With Beijing's sweltering summer over, you've lost the craving for ice cream. So on these
crisp, clear autumn nights, why not take a stroll beneath the stars, sit under cozy lamplight
and partake of that particularly French repast, the crepe. A light, crispy pancake with
a melange of fillings to choose from, the crepe will satisfy both a sweet tooth and savory
Beijing's new creperie, Le Beccassine, is set behind a modest patio paved with cool, gray
flagstones and a few potted perennials. The single-story bistro attempts to replicate some
of the architectural flourishes of a small-town, European coffee-shop. Le Beccassine
derives its name from the popular French children's comic strip about a misadventure-prone
housekeeper with a penchant for culinary capers and other instances of household hilarity.
Located on Dongdaqiao Road (on the section also called Guanghua Xili), sitting snugly
between a haute couture French hairdresser and the Mexican Wave, the creperie combines a
French theme with fresh fast food in a style that will appeal to many Beijingers, both local
"Crepes are not unlike our Chinese chunbing pancakes," says 25 year-old Le Beccassine
proprietress Tracy Liao. "The only difference is the filling. The Chinese have a tradition
of savory, vinegary fillings often featuring tofu (soy beancurd). The French make crepes
both savory and sweet." The gregarious Ms. Liao decided to bring to the Beijing dining
experience something new and yet immediately appealing to both locals and foreigners. Indeed,
the fillings at the creperie span a broad spectrum, including ham, bacon, cream, ice-cream,
fruit preserve and chocolate.
A proper French crepe (pronounced 'krep' rather than 'krayp') is round, paper thin and
closely resembles a fine lace doily. When folded over, its tender delicate covering encloses
various fillings including meat, vegetables, cheese and fruit. The crepes at Le Beccassine
are a little soft and thick, but the fillings are satisfying and the salads fresh and
wholesome with a modest dollop of mayonnaise-based dressing. The chef goes heavy on the
black pepper, but it goes well with most of the fillings and complements the full-bodied
house red. The bar stocks a generous selection of alcoholic ciders from Stassen, Woodpecker,
and Strongbow. In addition to the usual range of alcoholic beverages, fresh peach and apricot
nectar make for exotic treats.

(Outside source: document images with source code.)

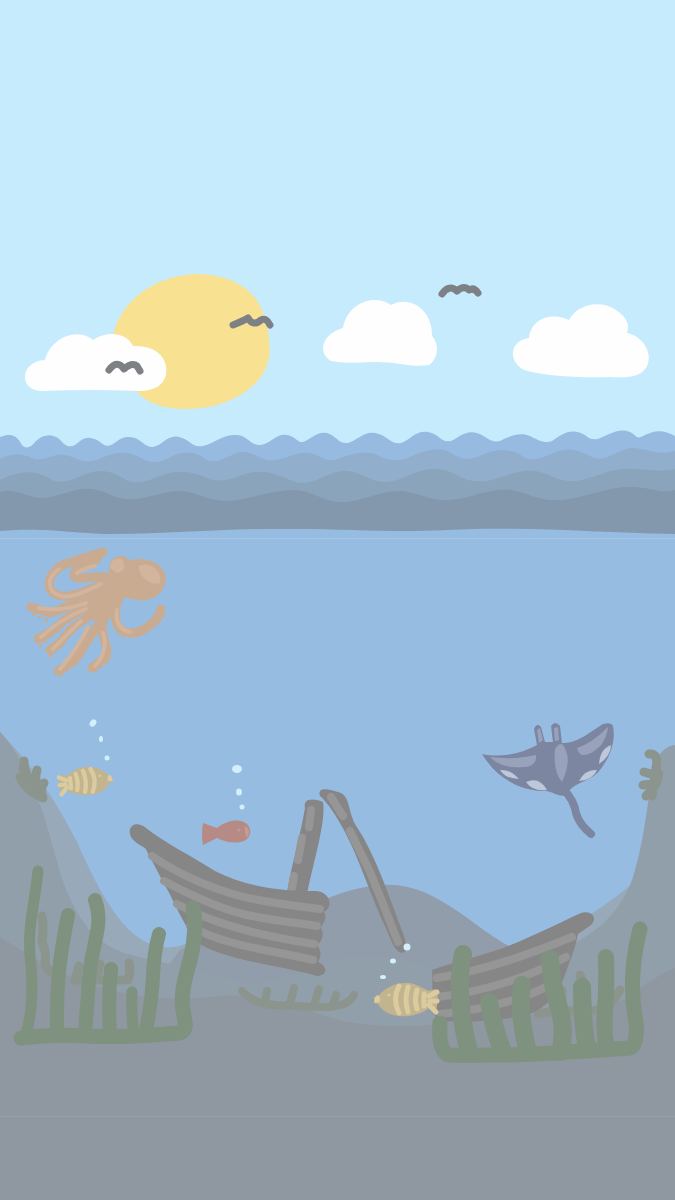
<!DOCTYPE html>
<html lang="en">
<head>
<meta charset="utf-8">
<title>Sea and shipwreck</title>
<style>
:root{--sky:#c6ebfd;--sun:#f8e190;--cloud:#fefefe;--bird:#7d8186;--water:#97bce1;--wave-1:#97bbe0;--wave-2:#91afcc;--wave-3:#8aa5bb;--wave-4:#8498ad;--rock-far:#98a9b9;--hill:#919dab;--rock-near:#919faa;--floor:#8f97a1;--wood:#868686;--wood-light:#969696;--weed:#7f917f;--coral:#8b958e;--octopus:#c9ab92;--octopus-light:#d3b59d;--ray:#7c86a0;--ray-light:#98a2bb;--ray-pale:#bec8db;--fish:#c2b48e;--fish-light:#dccb9f;--red-fish:#b68b85;--bubble:#d3effb}
html,body{margin:0;height:100%;overflow:hidden;background:var(--sky)}
svg{display:block;width:675px;height:1200px}
.stroke{fill:none;stroke-linecap:round;stroke-linejoin:round}
.bird{stroke:var(--bird);stroke-width:7}
.weed{stroke:var(--weed);stroke-width:14}
.coral{stroke:var(--coral);stroke-width:9}
.arm{stroke:var(--octopus);stroke-width:9}
.arm-light{stroke:var(--octopus-light);stroke-width:4}
.plank{stroke:var(--wood-light);stroke-width:8}
.bubbles{fill:var(--bubble)}
</style>
</head>
<body>
<svg viewBox="0 0 675 1200" role="img" aria-label="Sea with a sunken ship below a sunny sky">
<defs>
<g id="striped-fish">
<path fill="var(--fish)" d="M0 0C8-12 20-17 33-16C42-15 47-10 53-8L59-10C63-5 62 5 60 11L53 9C46 15 34 18 24 17C14 17 5 11 2 5L-2 4V-3Z"/>
<path class="stroke" stroke="var(--fish-light)" stroke-width="5" d="M23-13Q16 0 23 14M32-12Q28 1 32 13M41-9Q38 1 41 10M48-5V7M53-3L61-7M54 2L61 2M53 6L60 13"/>
<path fill="var(--fish-light)" d="M1-4Q5-3 4 3L-1 4Q-3 0 1-4"/>
<circle cx="13" cy="-4" r="1.5" fill="var(--fish-light)"/>
</g>
</defs>

<g id="sky">
<rect width="675" height="540" fill="var(--sky)"/>
<path id="sun" fill="var(--sun)" d="M113 337C118 305 151 276 195 274C233 274 257 291 264 316C268 330 271 343 269 358C263 389 225 409 187 409C158 409 139 400 132 383C125 369 117 360 113 337Z"/>
<g id="clouds" fill="var(--cloud)">
<path d="M41 391C18 390 20 361 45 360C50 340 75 326 93 340C108 330 127 333 133 346C158 345 169 360 166 375C163 386 153 391 140 391Q90 389 41 391Z"/>
<path d="M331 361C317 352 322 334 343 328C347 304 373 293 391 305C412 294 433 312 432 336C440 345 438 359 429 365C410 368 398 361 372 362Q346 364 331 361Z"/>
<path d="M524 370C508 361 509 341 529 338C531 317 554 312 569 320C578 303 602 300 616 310C627 317 630 325 627 333C642 336 652 351 648 364C643 377 629 378 610 377C577 378 544 376 524 370Z"/>
</g>
<g id="birds" class="stroke bird">
<path d="M109 370Q117 359 124 369Q132 362 137 366L140 371"/>
<path d="M233 325Q243 321 248 318Q253 327 261 320Q266 317 270 325"/>
<path d="M442 294Q449 284 457 291Q464 285 469 290Q474 287 478 293"/>
</g>
</g>

<g id="waves">
<path fill="var(--wave-1)" d="M0 437C14 431 19 439 22 445C25 449 31 448 35 442C45 432 56 434 63 443C69 449 75 446 80 441C89 434 98 440 104 445C113 449 118 436 128 437C140 436 143 447 153 447C163 445 168 434 179 437C190 439 191 448 203 446C215 443 223 434 237 435C249 436 250 446 261 445C271 443 277 433 287 435C297 437 297 443 303 442C311 439 317 431 327 433C337 436 338 444 348 443C358 440 364 431 375 433C387 435 391 445 401 443C411 440 415 430 428 432C440 434 440 443 451 441C460 437 465 430 477 433C488 437 490 443 500 441C510 436 520 432 530 436C538 440 545 444 552 441C560 436 567 430 577 432C588 434 587 441 598 439C608 435 617 429 627 431C637 434 635 439 641 437C655 429 664 430 675 436V540H0Z"/>
<path fill="var(--wave-2)" d="M0 459C12 453 20 453 32 458C43 463 54 452 66 455C78 458 83 464 96 460C114 452 126 450 139 457C150 463 156 464 169 458C184 449 197 452 207 460C218 465 229 454 241 452C255 451 262 462 274 460C290 458 297 451 309 453C321 455 326 463 338 459C352 454 367 449 379 456C389 461 400 462 412 456C426 450 439 446 451 453C461 460 469 460 480 456C494 448 512 448 522 456C532 463 544 457 556 452C572 446 582 452 592 457C605 463 617 450 630 448C645 447 655 456 675 451V540H0Z"/>
<path fill="var(--wave-3)" d="M0 480C19 470 35 470 49 478C61 486 73 479 86 474C102 467 116 473 126 480C140 486 151 479 165 474C184 469 196 473 210 479C227 484 239 474 254 472C273 470 283 478 296 482C312 486 324 474 341 471C357 469 368 481 384 482C402 482 412 470 432 469C452 468 459 479 474 481C493 483 507 473 524 471C543 468 551 479 568 481C586 483 601 471 621 469C641 468 657 473 675 469V540H0Z"/>
<path fill="var(--wave-4)" d="M0 492C17 487 29 499 44 498C61 496 76 487 93 489C108 491 116 501 135 499C156 497 170 488 188 492C205 496 213 502 231 501C253 498 277 489 296 490C312 491 321 500 338 502C361 503 379 490 402 491C421 493 429 501 449 500C474 498 490 487 512 490C530 494 542 502 562 500C586 498 610 485 635 487C653 488 661 494 675 490V545H0Z"/>
</g>

<g id="seabed">
<path fill="var(--water)" d="M0 531C46 527 66 533 112 534C176 534 227 528 292 529C354 529 393 533 447 530C534 526 595 533 675 534V1200H0Z"/>
<path stroke="#a6c6e5" d="M0 538.5H675"/>
<path fill="var(--rock-far)" d="M0 732C35 768 55 800 76 840C97 887 115 921 139 938C161 952 177 950 206 935L320 1010L400 1000L513 949C557 937 599 913 640 877L675 850V1060H0Z"/>
<path fill="var(--hill)" d="M180 950C230 931 281 917 328 898C371 882 401 879 436 898C468 915 492 940 519 951L600 965V1060H100Z"/>
<path fill="var(--rock-near)" d="M0 732C12 744 22 762 31 782C47 818 53 851 64 884C79 924 98 945 128 954C160 963 190 966 228 979C254 993 300 972 331 960C355 953 390 956 420 964C465 976 510 974 550 955C590 938 618 918 632 880C646 838 648 790 655 763C660 751 667 746 675 745V1080H0Z"/>
<path fill="var(--floor)" d="M0 937C35 959 71 982 115 991C152 1000 187 1000 219 996C267 993 302 1008 338 1020C374 1028 425 1029 474 1019C513 1011 559 1018 592 1014C625 1004 642 982 675 968V1200H0Z"/>
<path stroke="#999fa7" d="M0 1116.5H675"/>
</g>

<g id="corals" class="stroke coral">
<path d="M24 761Q24 773 31 781L43 798M20 777Q25 790 43 798M37 770Q33 784 43 798M44 783Q39 789 43 798M23 768L29 782"/>
<path d="M649 754Q659 753 656 768Q654 780 652 796M644 772L654 775M643 785L653 784M646 796L653 789M656 771Q661 772 656 784"/>
<path d="M42 916Q44 928 42 941Q47 954 45 965Q52 976 61 977M79 966Q77 974 75 980H128Q131 972 129 963M96 980L100 964"/>
<path stroke-width="8" d="M242 991Q255 1004 272 1005L319 1007Q348 1008 354 995M265 1003L267 991M290 1004L294 988M314 1005L319 989M332 1007L336 995"/>
<path d="M538 1014Q563 1008 580 1012Q610 1012 620 990M580 975Q588 990 587 1010M562 991V1010"/>
</g>

<g id="shipwreck">
<path fill="var(--wood)" d="M305 808C303 800 310 797 323 802C326 819 316 853 308 889L304 903L286 899C290 870 300 838 305 808Z"/>
<path class="stroke plank" d="M302 838L298 860M311 810L309 827M294 876L292 888"/>
<path fill="var(--wood)" d="M320 796C317 787 327 788 341 793C350 798 348 810 355 824C377 857 388 895 404 936C408 949 406 955 399 952C392 947 390 935 382 920C368 888 360 861 345 832C337 817 329 804 320 796Z"/>
<path class="stroke plank" stroke-width="6" d="M331 797L343 816M350 831L370 872L381 899L398 942"/>
<path fill="var(--wood)" d="M130 834C128 824 138 821 146 828C165 843 190 855 215 871C245 887 285 892 315 891C330 891 334 907 324 912C328 919 322 924 321 928C325 936 321 942 317 945C323 953 320 958 318 962C328 966 328 975 317 976C284 966 235 962 203 946C187 934 178 909 167 889C158 873 151 858 145 848C138 844 131 840 130 834Z"/>
<path class="stroke plank" d="M152 856C178 874 211 888 240 896C267 903 298 906 320 909M164 881C190 895 217 908 247 915C275 921 298 923 317 926M177 904C214 924 257 935 314 944M190 926C225 946 266 949 313 960"/>
<path fill="var(--wood)" d="M432 970C451 963 470 959 500 949C528 939 557 924 581 913C592 910 598 918 591 925L578 934C575 950 570 960 565 975C558 993 548 1007 530 1014C502 1021 467 1023 438 1021C428 1007 434 990 432 970Z"/>
<path class="stroke plank" d="M437 978C486 970 530 954 572 937M438 997C488 991 529 977 566 957M441 1014C488 1009 529 998 557 981"/>
</g>

<g id="octopus">
<path class="stroke arm" d="M115 581C92 586 71 602 55 594C40 584 56 564 72 562L103 552M106 577C89 575 76 582 74 575C74 566 90 567 98 558"/>
<path class="stroke arm" d="M105 596C82 597 63 610 50 613L31 607M106 603C83 606 65 618 55 629L38 639M105 608C82 619 68 630 61 642L50 650M111 611C91 630 88 643 74 661L58 671M103 622C99 637 110 645 106 657L92 668"/>
<path class="stroke arm" d="M119 597C114 611 114 624 121 630C138 640 159 621 161 609"/>
<path class="stroke" stroke="var(--octopus)" stroke-width="3" stroke-dasharray="1 6" d="M33 614L48 621M40 646L60 627M50 656L64 644M61 675L82 656M95 671L111 659M122 635Q142 642 164 616M56 565L75 557L101 549"/>
<path fill="var(--octopus)" d="M109 568C110 555 123 553 129 560C145 556 165 563 166 578C166 592 153 602 139 600C129 599 125 596 120 599L112 617C99 624 84 622 86 610C87 595 101 590 109 580Z"/>
<path class="stroke arm-light" d="M101 584C80 594 65 602 53 592Q44 580 59 569M86 603Q62 612 39 608M86 609Q60 619 41 637M81 621Q66 635 53 649M88 627Q78 648 60 669M103 633Q109 650 95 666M117 610Q114 628 130 632M77 573Q82 569 95 566"/>
<path fill="var(--octopus-light)" d="M139 566C151 561 163 572 160 583C151 586 138 576 139 566M110 568Q111 556 122 559Q128 570 117 573Z"/>
</g>

<g id="manta-ray">
<path class="stroke" stroke="var(--ray)" stroke-width="8" d="M564 790Q574 800 576 813Q579 824 591 834"/>
<path fill="var(--ray)" d="M482 754C500 758 521 754 537 745L534 729Q537 722 541 727L545 742H553L551 726Q555 720 560 726L562 743C576 744 589 733 603 724Q611 722 613 726C616 742 610 757 600 770C588 784 576 780 567 794C562 799 554 792 546 791C518 791 496 777 482 754Z"/>
<path fill="var(--ray-light)" d="M490 757Q515 760 536 755Q537 767 523 767Q501 769 490 757M555 749Q562 738 566 751Q571 762 562 782Q553 772 555 749M577 748Q591 744 608 727Q606 745 591 753Q579 759 577 748M537 730L540 728L543 740L539 743M554 728L558 727L559 740L555 741"/>
<path fill="var(--ray-pale)" d="M500 770Q510 769 519 779Q506 779 500 770M526 782Q539 776 547 790Q533 792 526 782M579 781Q585 769 597 770Q593 780 579 781M599 764Q600 749 611 745Q611 756 599 764"/>
</g>

<g id="fish">
<use href="#striped-fish" transform="translate(376 999)"/>
<use href="#striped-fish" transform="translate(111 778) rotate(-6) scale(-.85 .85)"/>
<path fill="var(--red-fish)" d="M203 823L217 828C227 820 240 818 247 824C252 829 251 836 246 840C236 845 225 842 217 838L203 845Q201 834 203 823Z"/>
<path fill="#c59b94" d="M245 826Q252 829 247 838Q244 833 245 826"/>
<circle cx="239" cy="830" r="1.5" fill="#c59b94"/>
</g>

<g id="seaweed" class="stroke weed">
<path stroke-width="11" d="M38 871C35 903 26 930 31 965C33 991 32 1014 26 1034"/>
<path d="M68 915C62 946 56 973 57 1033M95 900C105 926 90 947 89 981L85 1033M111 969Q108 999 110 1034M159 934Q154 952 153 976T146 1030"/>
<path stroke-width="11" d="M132 992Q131 1014 134 1035"/>
<path stroke-width="15" d="M21 1038Q53 1034 87 1036T179 1033Q188 1032 184 1016C177 986 193 963 194 937Q196 922 193 908"/>
<path stroke-width="18" d="M463 954C457 982 459 1013 469 1052M489 1002Q494 1030 503 1052M522 985Q518 1014 528 1052M550 959Q552 986 559 1008T560 1052M582 987Q582 1020 587 1049"/>
<path stroke-width="16" d="M606 957Q607 986 605 1012T608 1048"/>
<path stroke-width="15" d="M440 1023Q438 1049 448 1055Q504 1056 553 1053T630 1048Q638 1044 636 1022C629 987 633 956 640 929"/>
</g>

<g id="bubbles" class="bubbles">
<ellipse cx="93" cy="723" rx="3" ry="4" transform="rotate(35 93 723)"/>
<ellipse cx="101" cy="739" rx="2" ry="3"/>
<circle cx="107" cy="758" r="2.5"/>
<ellipse cx="237" cy="769" rx="5" ry="4"/>
<ellipse cx="239" cy="792" rx="3" ry="3.5"/>
<circle cx="242" cy="807" r="2.5"/>
<circle cx="407" cy="947" r="3.5"/>
<ellipse cx="393" cy="961" rx="3" ry="2.5"/>
<ellipse cx="383" cy="977" rx="3" ry="2"/>
</g>
</svg>
</body>
</html>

A recommended menu includes the Crepe Au Poulet Grille et Fromage and the Crepe Complete
typical brunch fare with ham and cheese filling and a fried egg on top, making for a tasty
egg melee. The Panini is a little dry but otherwise a nice change from the standard Subway
sandwich. All fillings are smothered in mozzarella cheese, which is not particularly French
and has the propensity to leave tendrils of melted cheese dangling from your mouth.
In addition to the savory crepes, there is a broad selection of sweet crepes for dessert.
There are several types of Crepe a la Confiture which ooze various kinds of fruit preserve
and cream. The Crepe Banane et Chocolat is plump with fresh banana slices and melted
chocolate, and there is of course the traditional Ice Cream Crepe. An adventurous array
of additional toppings includes honey, papaya, mango and amaretto ice cream.
The biggest surprise of our meal is the shape of the crepes. They are square and resemble
a flat genre of waffle. The proprietress assures us that her chefs were trained in France,
and I am inclined to believe her. If you are allergic to MSG, and tired of the faux Italian,
Mexican, American and hotpot options that crowd Dongdaqiao, a repast at Le Beccassine makes
a pleasant and refreshing respite from your regular haunts.